**What you will do**
The expected output is each line below containing "defs", copied in full.

**Data supplied**
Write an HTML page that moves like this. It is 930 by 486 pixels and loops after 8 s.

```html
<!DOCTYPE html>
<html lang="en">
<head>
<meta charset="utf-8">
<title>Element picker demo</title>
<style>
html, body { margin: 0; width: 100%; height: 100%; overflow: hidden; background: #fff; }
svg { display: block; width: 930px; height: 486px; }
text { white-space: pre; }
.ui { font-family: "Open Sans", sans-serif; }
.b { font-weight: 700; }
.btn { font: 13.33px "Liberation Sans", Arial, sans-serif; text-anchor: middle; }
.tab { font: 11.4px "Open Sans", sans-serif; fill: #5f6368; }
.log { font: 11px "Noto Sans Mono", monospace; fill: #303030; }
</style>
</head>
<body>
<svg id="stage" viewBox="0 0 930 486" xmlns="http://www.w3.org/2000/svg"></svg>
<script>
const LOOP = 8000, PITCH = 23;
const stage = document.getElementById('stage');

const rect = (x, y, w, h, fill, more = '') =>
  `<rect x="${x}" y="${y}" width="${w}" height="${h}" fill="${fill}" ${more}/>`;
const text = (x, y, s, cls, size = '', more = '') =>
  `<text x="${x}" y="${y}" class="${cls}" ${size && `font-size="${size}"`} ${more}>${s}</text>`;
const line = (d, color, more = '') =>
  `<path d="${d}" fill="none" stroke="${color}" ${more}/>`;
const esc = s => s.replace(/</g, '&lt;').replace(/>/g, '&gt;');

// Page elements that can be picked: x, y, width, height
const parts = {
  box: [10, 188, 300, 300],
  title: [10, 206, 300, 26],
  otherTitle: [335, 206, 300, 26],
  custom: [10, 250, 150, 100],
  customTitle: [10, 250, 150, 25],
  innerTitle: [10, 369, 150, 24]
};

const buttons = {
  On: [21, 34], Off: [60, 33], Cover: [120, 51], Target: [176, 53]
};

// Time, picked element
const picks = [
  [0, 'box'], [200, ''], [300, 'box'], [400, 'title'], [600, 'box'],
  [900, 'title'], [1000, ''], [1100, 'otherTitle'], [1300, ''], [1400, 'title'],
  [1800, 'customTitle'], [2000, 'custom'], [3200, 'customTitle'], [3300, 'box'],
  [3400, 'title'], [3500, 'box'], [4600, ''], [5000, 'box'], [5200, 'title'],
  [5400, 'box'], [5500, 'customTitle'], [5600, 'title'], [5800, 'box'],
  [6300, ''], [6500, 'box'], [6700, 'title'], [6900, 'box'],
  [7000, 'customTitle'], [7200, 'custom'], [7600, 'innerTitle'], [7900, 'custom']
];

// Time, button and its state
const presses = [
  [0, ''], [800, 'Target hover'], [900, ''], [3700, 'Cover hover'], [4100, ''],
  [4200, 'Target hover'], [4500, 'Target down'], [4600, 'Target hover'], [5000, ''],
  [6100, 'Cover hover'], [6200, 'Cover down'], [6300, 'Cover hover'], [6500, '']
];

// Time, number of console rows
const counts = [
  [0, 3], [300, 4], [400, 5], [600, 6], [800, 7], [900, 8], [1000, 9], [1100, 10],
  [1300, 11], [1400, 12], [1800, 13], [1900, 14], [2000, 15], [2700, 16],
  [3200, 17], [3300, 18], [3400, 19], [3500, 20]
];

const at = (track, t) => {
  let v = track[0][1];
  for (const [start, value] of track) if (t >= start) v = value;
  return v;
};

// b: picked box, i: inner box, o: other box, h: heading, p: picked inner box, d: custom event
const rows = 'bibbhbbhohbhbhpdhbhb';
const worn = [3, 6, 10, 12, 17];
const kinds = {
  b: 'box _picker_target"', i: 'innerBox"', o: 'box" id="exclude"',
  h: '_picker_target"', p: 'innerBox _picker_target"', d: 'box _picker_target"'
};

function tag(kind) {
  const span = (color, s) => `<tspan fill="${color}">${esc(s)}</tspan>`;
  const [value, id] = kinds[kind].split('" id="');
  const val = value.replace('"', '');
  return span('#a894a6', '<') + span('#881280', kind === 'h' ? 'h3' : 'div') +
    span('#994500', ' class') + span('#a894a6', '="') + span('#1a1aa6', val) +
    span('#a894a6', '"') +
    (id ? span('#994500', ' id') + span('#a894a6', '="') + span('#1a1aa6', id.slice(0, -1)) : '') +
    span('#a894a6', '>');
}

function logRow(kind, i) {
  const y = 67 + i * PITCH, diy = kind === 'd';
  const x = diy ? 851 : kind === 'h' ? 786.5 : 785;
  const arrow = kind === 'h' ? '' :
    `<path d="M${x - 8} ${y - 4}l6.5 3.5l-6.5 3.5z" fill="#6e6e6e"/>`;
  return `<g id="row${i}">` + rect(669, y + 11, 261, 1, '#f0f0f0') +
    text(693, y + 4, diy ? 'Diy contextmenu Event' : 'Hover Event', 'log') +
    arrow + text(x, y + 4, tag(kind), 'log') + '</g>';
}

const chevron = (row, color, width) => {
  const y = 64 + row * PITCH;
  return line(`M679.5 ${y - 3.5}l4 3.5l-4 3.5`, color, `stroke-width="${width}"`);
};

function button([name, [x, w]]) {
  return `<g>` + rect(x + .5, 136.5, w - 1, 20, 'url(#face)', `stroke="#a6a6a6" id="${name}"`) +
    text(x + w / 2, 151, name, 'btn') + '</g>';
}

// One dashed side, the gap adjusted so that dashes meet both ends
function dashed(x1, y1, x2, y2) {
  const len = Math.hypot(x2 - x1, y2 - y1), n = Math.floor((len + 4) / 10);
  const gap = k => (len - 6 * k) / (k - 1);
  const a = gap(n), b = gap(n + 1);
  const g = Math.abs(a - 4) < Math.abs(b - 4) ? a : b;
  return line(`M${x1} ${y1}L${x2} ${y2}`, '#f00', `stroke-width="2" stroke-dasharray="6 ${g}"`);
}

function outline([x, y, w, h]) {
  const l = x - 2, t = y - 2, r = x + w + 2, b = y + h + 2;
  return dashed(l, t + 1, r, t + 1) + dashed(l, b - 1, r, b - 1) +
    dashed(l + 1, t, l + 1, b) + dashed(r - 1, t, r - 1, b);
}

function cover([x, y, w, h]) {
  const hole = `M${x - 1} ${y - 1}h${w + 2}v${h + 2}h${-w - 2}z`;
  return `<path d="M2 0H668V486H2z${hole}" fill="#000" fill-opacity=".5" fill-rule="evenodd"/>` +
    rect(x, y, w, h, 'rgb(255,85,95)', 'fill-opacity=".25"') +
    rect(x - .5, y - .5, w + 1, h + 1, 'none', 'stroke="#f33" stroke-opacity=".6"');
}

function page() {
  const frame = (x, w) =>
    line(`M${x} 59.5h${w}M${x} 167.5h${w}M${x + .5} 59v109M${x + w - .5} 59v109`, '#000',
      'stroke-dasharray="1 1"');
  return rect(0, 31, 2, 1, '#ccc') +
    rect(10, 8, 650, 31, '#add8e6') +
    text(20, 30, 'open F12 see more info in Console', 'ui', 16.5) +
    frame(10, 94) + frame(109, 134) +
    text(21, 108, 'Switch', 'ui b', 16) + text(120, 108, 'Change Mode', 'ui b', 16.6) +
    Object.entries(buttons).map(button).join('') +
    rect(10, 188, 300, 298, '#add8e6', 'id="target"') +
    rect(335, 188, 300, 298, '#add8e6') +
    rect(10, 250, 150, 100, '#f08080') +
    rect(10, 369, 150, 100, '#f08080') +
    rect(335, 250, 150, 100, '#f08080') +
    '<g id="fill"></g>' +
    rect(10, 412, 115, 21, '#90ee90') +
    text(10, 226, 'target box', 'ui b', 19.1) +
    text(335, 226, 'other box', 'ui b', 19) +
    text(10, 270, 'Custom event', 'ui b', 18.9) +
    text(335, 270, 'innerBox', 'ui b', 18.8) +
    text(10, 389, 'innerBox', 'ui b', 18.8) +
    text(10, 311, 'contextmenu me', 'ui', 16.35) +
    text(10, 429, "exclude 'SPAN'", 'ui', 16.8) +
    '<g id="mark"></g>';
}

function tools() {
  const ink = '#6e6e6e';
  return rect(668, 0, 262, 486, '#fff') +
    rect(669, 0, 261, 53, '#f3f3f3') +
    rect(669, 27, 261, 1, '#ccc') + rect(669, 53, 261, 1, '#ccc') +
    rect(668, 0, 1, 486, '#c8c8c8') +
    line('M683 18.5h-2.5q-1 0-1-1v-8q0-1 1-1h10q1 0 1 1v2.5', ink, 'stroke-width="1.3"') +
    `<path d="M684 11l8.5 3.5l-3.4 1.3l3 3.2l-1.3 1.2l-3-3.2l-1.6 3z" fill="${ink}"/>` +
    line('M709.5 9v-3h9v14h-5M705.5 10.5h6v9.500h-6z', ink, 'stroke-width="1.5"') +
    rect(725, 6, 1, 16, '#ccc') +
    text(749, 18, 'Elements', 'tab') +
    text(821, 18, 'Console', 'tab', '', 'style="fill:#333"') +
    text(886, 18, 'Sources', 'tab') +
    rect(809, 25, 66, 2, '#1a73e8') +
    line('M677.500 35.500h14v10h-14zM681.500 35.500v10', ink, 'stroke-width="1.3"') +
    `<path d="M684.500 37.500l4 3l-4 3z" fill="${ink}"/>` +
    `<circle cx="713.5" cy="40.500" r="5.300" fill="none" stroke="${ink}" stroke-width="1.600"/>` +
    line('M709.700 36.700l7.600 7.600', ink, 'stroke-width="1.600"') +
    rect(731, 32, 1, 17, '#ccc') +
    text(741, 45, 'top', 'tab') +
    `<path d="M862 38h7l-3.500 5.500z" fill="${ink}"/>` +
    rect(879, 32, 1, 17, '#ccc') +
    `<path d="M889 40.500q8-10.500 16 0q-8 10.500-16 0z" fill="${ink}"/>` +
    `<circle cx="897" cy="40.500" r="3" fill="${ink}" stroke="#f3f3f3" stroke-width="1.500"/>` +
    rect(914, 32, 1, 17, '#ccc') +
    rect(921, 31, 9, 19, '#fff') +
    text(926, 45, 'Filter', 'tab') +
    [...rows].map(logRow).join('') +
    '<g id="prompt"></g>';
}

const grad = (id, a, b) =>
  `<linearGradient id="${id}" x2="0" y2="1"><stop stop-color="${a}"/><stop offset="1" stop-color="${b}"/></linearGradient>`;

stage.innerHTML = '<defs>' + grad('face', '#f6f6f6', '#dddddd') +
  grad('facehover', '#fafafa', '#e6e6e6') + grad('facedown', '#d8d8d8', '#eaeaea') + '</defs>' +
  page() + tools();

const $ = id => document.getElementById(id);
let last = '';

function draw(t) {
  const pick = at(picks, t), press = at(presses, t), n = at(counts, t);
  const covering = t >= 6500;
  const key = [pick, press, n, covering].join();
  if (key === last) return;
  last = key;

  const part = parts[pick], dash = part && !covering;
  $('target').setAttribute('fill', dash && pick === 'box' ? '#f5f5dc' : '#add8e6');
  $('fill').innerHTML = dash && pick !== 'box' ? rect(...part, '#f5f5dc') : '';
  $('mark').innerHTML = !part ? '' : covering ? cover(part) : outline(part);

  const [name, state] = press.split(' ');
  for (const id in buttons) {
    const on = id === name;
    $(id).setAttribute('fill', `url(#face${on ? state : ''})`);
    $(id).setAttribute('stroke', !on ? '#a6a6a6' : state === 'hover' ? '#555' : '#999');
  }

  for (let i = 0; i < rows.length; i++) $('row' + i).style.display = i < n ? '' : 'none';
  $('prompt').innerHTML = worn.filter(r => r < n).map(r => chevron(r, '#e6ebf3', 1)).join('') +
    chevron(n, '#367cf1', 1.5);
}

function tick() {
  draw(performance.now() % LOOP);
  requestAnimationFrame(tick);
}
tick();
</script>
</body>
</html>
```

**Written answer**
stage.innerHTML = '<defs>' + grad('face', '#f6f6f6', '#dddddd') +
  grad('facehover', '#fafafa', '#e6e6e6') + grad('facedown', '#d8d8d8', '#eaeaea') + '</defs>' +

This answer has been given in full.